Pictures paired with source code
_____

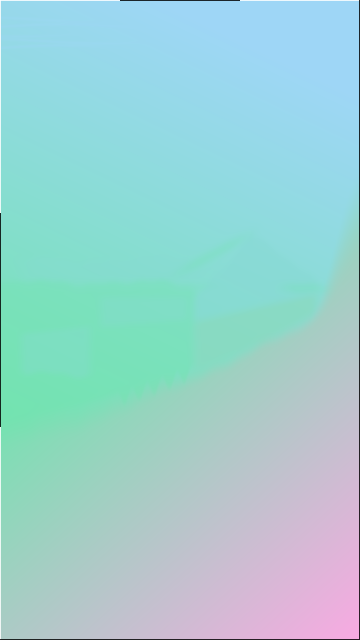
A WebGL 2 fragment shader for this background:

```glsl
#version 300 es
precision highp float;

#define BLUE vec3(0.62, 0.84, 0.965)
#define GREEN vec3(0.45, 0.89, 0.69)
#define PINK vec3(0.985, 0.66, 0.89)
#define MINT vec3(0.53, 0.85, 0.83)
#define PANEL_TINT 0.42
#define LOBE_TINT 0.55
#define STREAK_TINT 0.28
#define WAVER 0.003
#define FRAME_WIDTH 0.0023

uniform vec2 u_resolution;
out vec4 fragColor;

// Soft window that is one between lo and hi
float window(float v, float lo, float hi, float soft) {
  return smoothstep(lo - soft, lo + soft, v) * (1.0 - smoothstep(hi - soft, hi + soft, v));
}

float ridge(float v, float center, float width) {
  float d = (v - center) / width;
  return exp(-d * d);
}

// Layered sines give the brush edges a slight wobble
float waver(float x) {
  return WAVER * (sin(x * 19.0) + 0.6 * sin(x * 43.0 + 1.7) + 0.4 * sin(x * 91.0 + 4.0));
}

// Curved boundary between the cool upper wash and the pink lower wash
float washEdge(float x) {
  return 0.325 + 0.1 * x + 0.12 * x * x + 0.12 * smoothstep(0.86, 1.0, x);
}

vec3 baseWash(vec2 p) {
  float cool = clamp(1.3 * (p.y - 0.35) + 0.35 * p.x, 0.0, 1.0);
  float warm = clamp(0.42 + 0.56 * p.x - 1.1 * p.y, 0.0, 1.0);
  float soft = mix(0.035, 0.018, smoothstep(0.2, 0.6, p.x)) + 0.06 * smoothstep(0.86, 1.0, p.x);
  float edge = washEdge(p.x) + waver(p.x);
  float below = 1.0 - smoothstep(edge - soft, edge + soft, p.y);
  return mix(mix(GREEN, BLUE, cool), mix(GREEN, PINK, warm), below);
}

vec3 brushwork(vec3 color, vec2 p) {
  float w = waver(p.x);
  float edge = washEdge(p.x);

  // Green panel on the left, with dripping lower rim
  float drips = 0.02 * (0.5 + 0.5 * sin(p.x * 150.0)) * window(p.x, 0.33, 0.53, 0.02);
  float panel = window(p.y, edge + 0.015 - drips, 0.55 + w, 0.008);
  panel *= 1.0 - smoothstep(0.52, 0.56, p.x + w);
  color = mix(color, GREEN, PANEL_TINT * panel);

  // Grey-green belt sweeping to a point on the right
  float belt = window(p.y, edge + 0.005, 0.50 + 0.13 * (p.x - 0.55), 0.012);
  belt *= window(p.x, 0.54, 0.88, 0.025);
  color = mix(color, vec3(0.54, 0.85, 0.75), 0.75 * belt);

  // Pale lobe above the belt
  float roof = min(0.53 + 0.6 * (p.x - 0.53), 0.63 - 0.36 * (p.x - 0.7));
  float lobe = window(p.y, 0.50 + 0.13 * (p.x - 0.55), roof + w, 0.01);
  lobe *= window(p.x, 0.54, 0.88, 0.02);
  color = mix(color, MINT, LOBE_TINT * lobe);

  // Faint mint patches inside the panel
  float patches = window(p.x, 0.06, 0.25, 0.02) * window(p.y, 0.415 + w, 0.475 + 0.06 * p.x, 0.008);
  patches += window(p.x, 0.28, 0.52, 0.02) * window(p.y, 0.475 + 0.05 * p.x, 0.535, 0.009);
  color = mix(color, MINT, 0.32 * patches);

  // Pale band and the green streaks around it
  float band = window(p.y, 0.562, 0.595 + w, 0.008) * window(p.x, 0.06, 0.55, 0.05);
  color = mix(color, MINT, 0.3 * band);
  float streak = ridge(p.y, 0.554 + w, 0.007) * (1.0 - smoothstep(0.45, 0.65, p.x));
  streak += ridge(p.y, 0.55 + 0.4 * w, 0.009) * window(p.x, 0.79, 0.9, 0.04);
  streak += ridge(p.y, 0.56 + 0.3 * (p.x - 0.45), 0.01) * window(p.x, 0.5, 0.68, 0.06);
  return mix(color, GREEN, STREAK_TINT * streak);
}

// Thin pale strokes near the upper left
float topStrokes(vec2 p) {
  float sum = 0.0;
  for (int i = 0; i < 5; i++) {
    float n = float(i);
    float y = 0.925 + 0.011 * n + 0.004 * sin(p.x * 9.0 + n * 2.1);
    float reach = 0.3 + 0.12 * sin(n * 2.4);
    sum += ridge(p.y, y, 0.0025) * (1.0 - smoothstep(reach - 0.15, reach + 0.08, p.x));
  }
  return sum;
}

// Hairline frame: dark right and bottom, pale left and top with dark middle thirds
vec3 frame(vec3 color, vec2 p) {
  float pixel = 1.0 / u_resolution.x;
  float aspect = u_resolution.y / u_resolution.x;
  vec2 lowSide = vec2(p.x, (1.0 - p.y) * aspect);
  vec2 farSide = vec2(1.0 - p.x, p.y * aspect);
  vec2 pale = clamp((FRAME_WIDTH - lowSide) / pixel + 0.5, 0.0, 1.0);
  vec2 dark = clamp((FRAME_WIDTH - farSide) / pixel + 0.5, 0.0, 1.0);
  vec2 outer = step(vec2(1.0 / 6.0), abs(p.yx - 0.5));
  color = mix(color, vec3(outer.x), pale.x);
  color = mix(color, vec3(outer.y), pale.y);
  return color * (1.0 - max(dark.x, dark.y));
}

void main() {
  vec2 p = gl_FragCoord.xy / u_resolution;
  vec3 color = brushwork(baseWash(p), p);
  color = mix(color, BLUE, 0.3 * min(topStrokes(p), 1.0));
  fragColor = vec4(frame(color, p), 1.0);
}
```
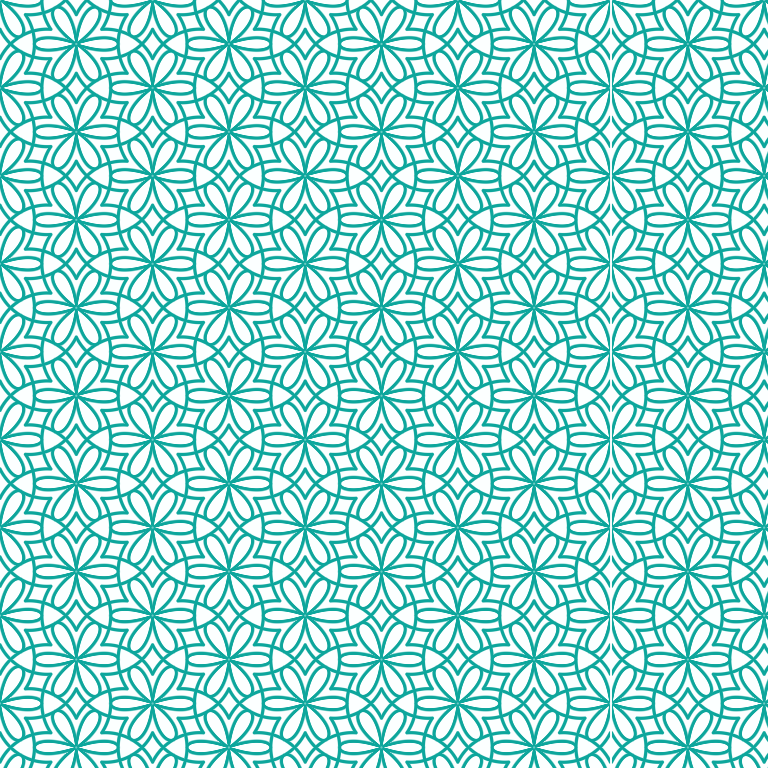
Write a Shadertoy shader that draws this pattern.

```glsl
// Teal line lattice of six-petalled flowers on white, packed in a hexagonal grid.
// Each cell is folded into one twelfth; petals are an implicit loop curve, and
// circular arcs over the petal tips cross to form the four-pointed stars between.

// Offset from the nearest flower centre; neighbouring centres are one unit apart.
vec2 nearestFlower(vec2 p) {
    vec2 period = vec2(1.73205, 1.0);
    vec2 a = mod(p + 0.5 * period, period) - 0.5 * period;
    vec2 b = mod(p, period) - 0.5 * period;
    return dot(a, a) < dot(b, b) ? a : b;
}

// Mirrors p onto the negative side of the line through the origin.
vec2 foldAcross(vec2 p, vec2 normal) {
    return p - 2.0 * max(dot(p, normal), 0.0) * normal;
}

// Distance to the outline y^2 = k x^2 (1 - x / len), a loop with a rounded tip.
float petalOutline(vec2 p, float len, float halfWidth) {
    float k = 6.75 * halfWidth * halfWidth / (len * len);
    float f = p.y * p.y - k * p.x * p.x * (1.0 - p.x / len);
    vec2 gradient = vec2(-k * p.x * (2.0 - 3.0 * p.x / len), 2.0 * p.y);
    return abs(f) / max(length(gradient), 1e-4);
}

// Distance to the arc that touches a petal tip and ends in two star points.
float tipArc(vec2 p) {
    vec2 centre = vec2(1.069, 0.0);
    vec2 end = vec2(0.5774, 0.3333);
    p.y = abs(p.y);
    bool within = p.y * (centre.x - end.x) < end.y * (centre.x - p.x);
    return within ? abs(length(p - centre) - 0.594) : length(p - end);
}

void mainImage(out vec4 fragColor, in vec2 fragCoord) {
    vec2 uv = fragCoord / iResolution.y;
    uv.y = 1.0 - uv.y;
    vec2 cellSize = vec2(0.1987, 0.1145);
    float pixel = 1.0 / (iResolution.y * cellSize.y);

    // A hairline seam, with the sheet beyond it pushed slightly right
    float seamX = 0.7956;
    float seam = 1.0 - smoothstep(0.0005, 0.0016, abs(uv.x - seamX));
    uv.x -= 0.0015 * step(seamX, uv.x);

    // Fold the cell into the wedge between 0 and 30 degrees
    vec2 local = nearestFlower(uv / cellSize * vec2(1.73205, 1.0));
    vec2 p = abs(local);
    vec2 wedgeNormal = vec2(-0.5, 0.86603);
    bool diagonal = dot(p, wedgeNormal) > 0.0;
    p = foldAcross(p, vec2(-0.86603, 0.5));
    p = foldAcross(p, wedgeNormal);

    // Petals, this flower's arc, and the neighbour's arc mirrored over the border
    vec2 toNeighbour = vec2(0.86603, 0.5);
    vec2 mirrored = p + 2.0 * (0.5 - dot(p, toNeighbour)) * toNeighbour;
    float d = petalOutline(p, 0.475, diagonal ? 0.084 : 0.068);
    d = min(d, min(tipArc(p), tipArc(mirrored)));
    float ink = 1.0 - smoothstep(-0.7 * pixel, 0.7 * pixel, d - 0.0185);

    // Pale pinhole in the flower's heart, then the seam cut
    ink *= 1.0 - 0.4 * (1.0 - smoothstep(0.004, 0.02, length(local)));
    ink *= 1.0 - seam;

    vec3 colour = mix(vec3(0.99, 1.0, 1.0), vec3(0.05, 0.65, 0.61), ink);
    fragColor = vec4(colour, 1.0);
}
```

_____

Go through the entries and copy every line with "pixel".

**OUTPUT OF THE TASK**
  float pixel = 1.0 / u_resolution.x;
  vec2 pale = clamp((FRAME_WIDTH - lowSide) / pixel + 0.5, 0.0, 1.0);
  vec2 dark = clamp((FRAME_WIDTH - farSide) / pixel + 0.5, 0.0, 1.0);
    float pixel = 1.0 / (iResolution.y * cellSize.y);
    float ink = 1.0 - smoothstep(-0.7 * pixel, 0.7 * pixel, d - 0.0185);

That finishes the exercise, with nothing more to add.